[Assignment]
Return all lines of the records that contain the word "rect".

__________

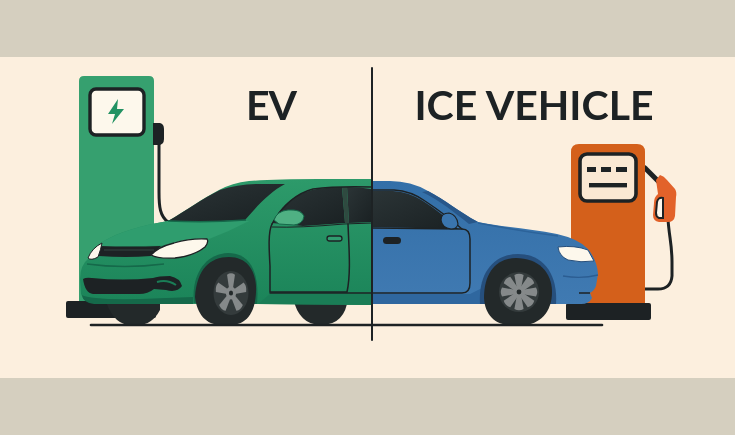
<!DOCTYPE html>
<html lang="en">
<head>
<meta charset="utf-8">
<title>EV and ICE vehicle comparison</title>
<style>
:root {
  --band: #d5cfbf;
  --cream: #fcefde;
  --ink: #1d2224;
  --tyre: #23292a;
  --glass: #20282a;
  --rim: #85898a;
  --green: #239263;
  --green-dark: #1a7d56;
  --green-deep: #15694a;
  --charger: #36a06f;
  --mint: #4fb083;
  --blue: #3a75ae;
  --blue-dark: #2f679f;
  --orange: #d4601b;
  --nozzle: #e2622a;
  --lamp: #fdf8ec;
}
* { margin: 0; padding: 0; box-sizing: border-box; }
html, body { width: 735px; height: 435px; overflow: hidden; }
.poster { position: relative; width: 735px; height: 435px; background: var(--band); overflow: hidden; }
.panel { position: absolute; left: 0; top: 57px; width: 735px; height: 321px; background: var(--cream); }
.scene { position: absolute; left: 0; top: 0; display: block; }
.title {
  position: absolute; top: 80px; height: 49px;
  font: 700 41px/49px Lato, "Open Sans", sans-serif;
  color: var(--ink); text-align: center; white-space: nowrap;
}
.title-ev { left: 221px; width: 100px; letter-spacing: -1px; }
.title-ice { left: 404px; width: 260px; }
.outline { fill: none; stroke: var(--ink); stroke-linecap: round; stroke-linejoin: round; }
</style>
</head>
<body>
<main class="poster">
  <div class="panel"></div>
  <svg class="scene" width="735" height="435" viewBox="0 0 735 435" role="img" aria-label="A green electric car at a charger beside a blue combustion car at a fuel pump">
    <defs>
      <linearGradient id="green-paint" x1="0" y1="0" x2="0" y2="1">
        <stop offset="0" stop-color="#2d9a6a"/>
        <stop offset="1" stop-color="#1b8459"/>
      </linearGradient>
      <linearGradient id="blue-paint" x1="0" y1="0" x2="0" y2="1">
        <stop offset="0" stop-color="#336fa8"/>
        <stop offset="1" stop-color="#407ab2"/>
      </linearGradient>
      <linearGradient id="glass-shade" x1="0" y1="0" x2="1" y2="1">
        <stop offset="0" stop-color="#2b3436"/>
        <stop offset="1" stop-color="#1a2123"/>
      </linearGradient>
      <path id="spoke" d="M-2.2-4 L-4.6-17 Q0-19.5 4.6-17 L2.2-4Z"/>
    </defs>

    <g id="charger">
      <path d="M79 302V81Q79 76 84 76H149Q154 76 154 81V302Z" fill="var(--charger)"/>
      <rect x="90" y="89" width="54" height="46" rx="6" fill="var(--lamp)" stroke="var(--ink)" stroke-width="3.4"/>
      <path d="M118 99L108 114H115L112 124L124 109H117Z" fill="var(--green)"/>
      <path class="outline" d="M159 140V192C159 207 160 216 168 222" stroke-width="3"/>
      <path d="M153 123H160Q164 124 164 129V139Q164 145 158 145H153Z" fill="var(--ink)"/>
      <rect x="66" y="301" width="90" height="17" rx="2" fill="var(--ink)"/>
    </g>

    <g id="fuel-pump">
      <path class="outline" d="M645 168L661 184" stroke-width="5"/>
      <path class="outline" d="M668 219C669 236 672 244 672 262V276Q671 289 658 289H644" stroke-width="3"/>
      <path d="M571 305V152Q571 144 579 144H637Q645 144 645 152V305Z" fill="var(--orange)"/>
      <rect x="580" y="154" width="56" height="47" rx="7" fill="#fae8d3" stroke="var(--ink)" stroke-width="3.6"/>
      <g fill="var(--ink)">
        <rect x="587" y="167" width="9" height="5"/>
        <rect x="601" y="167" width="10" height="5"/>
        <rect x="616" y="167" width="11" height="5"/>
        <rect x="589" y="183" width="38" height="4.4"/>
      </g>
      <path d="M656 180L660 175Q664 176 667 180L675 189Q677 192 676 197L675 216Q674 222 668 222H659Q653 221 653 215L654 203Q654 197 658 194Z" fill="var(--nozzle)"/>
      <path d="M657 202Q658 197 663 198V218H659Q656 217 656 213Z" fill="var(--lamp)" stroke="var(--ink)" stroke-width="2"/>
      <rect x="566" y="303" width="85" height="17" rx="2" fill="var(--ink)"/>
    </g>

    <g id="electric-car">
      <g fill="var(--tyre)">
        <path d="M104 296H160V310Q152 325 138 325H128Q112 323 104 296Z"/>
        <path d="M293 298H348Q345 325 321 325Q299 325 293 298Z"/>
      </g>
      <path d="M372 179L318 179Q274 179 249 181Q232 183 219 190C202 199 187 210 168 221C143 225 118 232 102 242Q93 249 89 258Q80 265 80 279L81 294Q83 302 94 303L200 304L256 304L372 305Z" fill="url(#green-paint)"/>
      <path d="M102 242C119 232 143 225 168 221L249 221Q230 231 209 239C176 248 138 245 102 247Z" fill="#2f9d6e"/>
      <path d="M168 221C187 210 202 199 220 190Q238 184 258 184L285 184C270 192 259 204 245 220Q209 222 168 221Z" fill="url(#glass-shade)"/>
      <path d="M168 221Q209 223 246 220" fill="none" stroke="var(--green-deep)" stroke-width="1.4"/>
      <path d="M272 223C280 208 292 195 312 190Q320 188 342 187L345 223L303 226Z" fill="url(#glass-shade)"/>
      <path d="M347 187Q360 187 371 189V222L349 223Z" fill="url(#glass-shade)"/>
      <path d="M342 187L347 187L349 223H345Z" fill="#2f4a40"/>
      <g class="outline" stroke-width="1.5">
        <path d="M272 224C281 208 294 194 313 189Q336 186 371 187"/>
        <path d="M272 224C268 232 269 249 270 266V292H347C351 274 349 249 348 224"/>
        <path d="M270 293H372"/>
        <path d="M272 227Q300 228 344 224L372 223" stroke-width="1"/>
      </g>
      <path d="M258 304L270 294H372V305Z" fill="var(--green-dark)"/>
      <path d="M274 220Q277 211 288 210Q301 209 304 216Q303 224 294 225L279 224Z" fill="var(--mint)" stroke="var(--green-deep)" stroke-width="1"/>
      <rect x="327" y="236" width="15" height="5" rx="2.5" fill="#319d70" stroke="var(--ink)" stroke-width="1.3"/>

      <path d="M100 246Q130 247 161 246L151 256Q126 258 99 256Z" fill="var(--ink)"/>
      <path d="M104 250H154" stroke="#344540" stroke-width="1"/>
      <path d="M151 255Q158 247 174 243Q191 238 207 239Q209 242 205 247Q194 256 175 258Q158 259 151 255Z" fill="var(--lamp)" stroke="var(--ink)" stroke-width="1.3"/>
      <path d="M102 243Q92 248 88 258Q91 261 98 257Q101 249 102 243Z" fill="var(--lamp)" stroke="var(--ink)" stroke-width="1"/>
      <path d="M87 264Q124 269 164 264" fill="none" stroke="var(--green-deep)" stroke-width="1.3"/>
      <path d="M83 279Q86 277 92 278Q123 281 153 278Q158 276 170 276Q180 278 182 286Q177 293 166 290L154 289Q148 294 139 294H93Q85 293 83 279Z" fill="var(--ink)"/>
      <path d="M157 282Q167 279 176 285" fill="none" stroke="var(--green-dark)" stroke-width="2"/>
      <path d="M82 295Q90 300 140 299L193 297V304H94Q83 303 82 295Z" fill="var(--green-deep)"/>
      <path d="M194 303C191 278 203 254 228 253C249 253 260 270 257 304Z" fill="var(--green-deep)"/>

      <g id="electric-front-wheel">
        <path d="M195 297C197 269 210 257 229 257C248 257 257 272 256 292C255 314 246 325 230 325H221C206 325 197 314 195 297Z" fill="var(--tyre)"/>
        <ellipse cx="231" cy="293" rx="17.5" ry="22" fill="#343b3c"/>
        <g transform="translate(231 293) scale(.86 1.08)" fill="var(--rim)">
          <use href="#spoke"/>
          <use href="#spoke" transform="rotate(72)"/>
          <use href="#spoke" transform="rotate(144)"/>
          <use href="#spoke" transform="rotate(216)"/>
          <use href="#spoke" transform="rotate(288)"/>
          <circle r="6"/>
          <circle r="2.4" fill="var(--tyre)"/>
        </g>
      </g>
    </g>

    <g id="combustion-car">
      <path d="M372 181H390Q411 181 428 191C445 200 458 211 478 222C503 227 531 229 557 234Q579 239 588 249Q597 260 598 274L596 286Q594 291 590 293L592 298Q589 304 581 304H372Z" fill="url(#blue-paint)"/>
      <path d="M428 191C445 200 458 211 478 222L469 224C455 213 441 201 422 192Z" fill="#28578a"/>
      <path d="M373 191H393Q409 192 423 201Q442 213 458 229L373 227Z" fill="url(#glass-shade)"/>
      <g class="outline" stroke-width="1.5">
        <path d="M373 190H394Q411 191 425 201Q446 215 462 229"/>
        <path d="M373 228L462 229Q470 229 470 239V283Q470 293 462 293H373"/>
      </g>
      <path d="M373 294H470L484 287L483 304H373Z" fill="var(--blue-dark)"/>
      <path d="M441 220Q441 213 449 213Q457 215 458 224Q457 229 451 229Q442 228 441 220Z" fill="var(--blue)" stroke="var(--ink)" stroke-width="1.2"/>
      <rect x="383" y="237" width="18" height="7" rx="3.5" fill="var(--ink)"/>
      <path d="M478 223Q520 231 558 236" fill="none" stroke="#2c639a" stroke-width="1.4"/>
      <path d="M558 247Q575 245 588 250L594 261Q581 263 568 260Q559 256 558 247Z" fill="var(--lamp)" stroke="#274f7b" stroke-width="1"/>
      <path d="M563 276Q582 279 598 275" fill="none" stroke="#2b5d92" stroke-width="1.3"/>
      <path d="M590 293L579 293" fill="none" stroke="var(--ink)" stroke-width="1.5"/>
      <path d="M480 304C478 274 493 254 518 254C544 254 558 275 556 304Z" fill="#264f7d"/>

      <g id="combustion-front-wheel">
        <path d="M484 298C484 272 497 258 516 258C538 258 552 272 552 292C552 312 540 325 522 325H511C495 325 485 315 484 298Z" fill="var(--tyre)"/>
        <circle cx="519" cy="292" r="20" fill="#343b3c"/>
        <g transform="translate(519 292)" fill="var(--rim)">
          <use href="#spoke"/>
          <use href="#spoke" transform="rotate(45)"/>
          <use href="#spoke" transform="rotate(90)"/>
          <use href="#spoke" transform="rotate(135)"/>
          <use href="#spoke" transform="rotate(180)"/>
          <use href="#spoke" transform="rotate(225)"/>
          <use href="#spoke" transform="rotate(270)"/>
          <use href="#spoke" transform="rotate(315)"/>
          <circle r="6"/>
          <circle r="2.4" fill="var(--tyre)"/>
        </g>
      </g>
    </g>

    <g id="ground-and-divider" class="outline">
      <path d="M91 325H602" stroke-width="2.6"/>
      <path d="M372 68V340" stroke-width="2"/>
    </g>
  </svg>
  <h1 class="title title-ev">EV</h1>
  <h1 class="title title-ice">ICE VEHICLE</h1>
</main>
</body>
</html>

__________

[Result of this task]
      <rect x="90" y="89" width="54" height="46" rx="6" fill="var(--lamp)" stroke="var(--ink)" stroke-width="3.4"/>
      <rect x="66" y="301" width="90" height="17" rx="2" fill="var(--ink)"/>
      <rect x="580" y="154" width="56" height="47" rx="7" fill="#fae8d3" stroke="var(--ink)" stroke-width="3.6"/>
        <rect x="587" y="167" width="9" height="5"/>
        <rect x="601" y="167" width="10" height="5"/>
        <rect x="616" y="167" width="11" height="5"/>
        <rect x="589" y="183" width="38" height="4.4"/>
      <rect x="566" y="303" width="85" height="17" rx="2" fill="var(--ink)"/>
      <rect x="327" y="236" width="15" height="5" rx="2.5" fill="#319d70" stroke="var(--ink)" stroke-width="1.3"/>
      <rect x="383" y="237" width="18" height="7" rx="3.5" fill="var(--ink)"/>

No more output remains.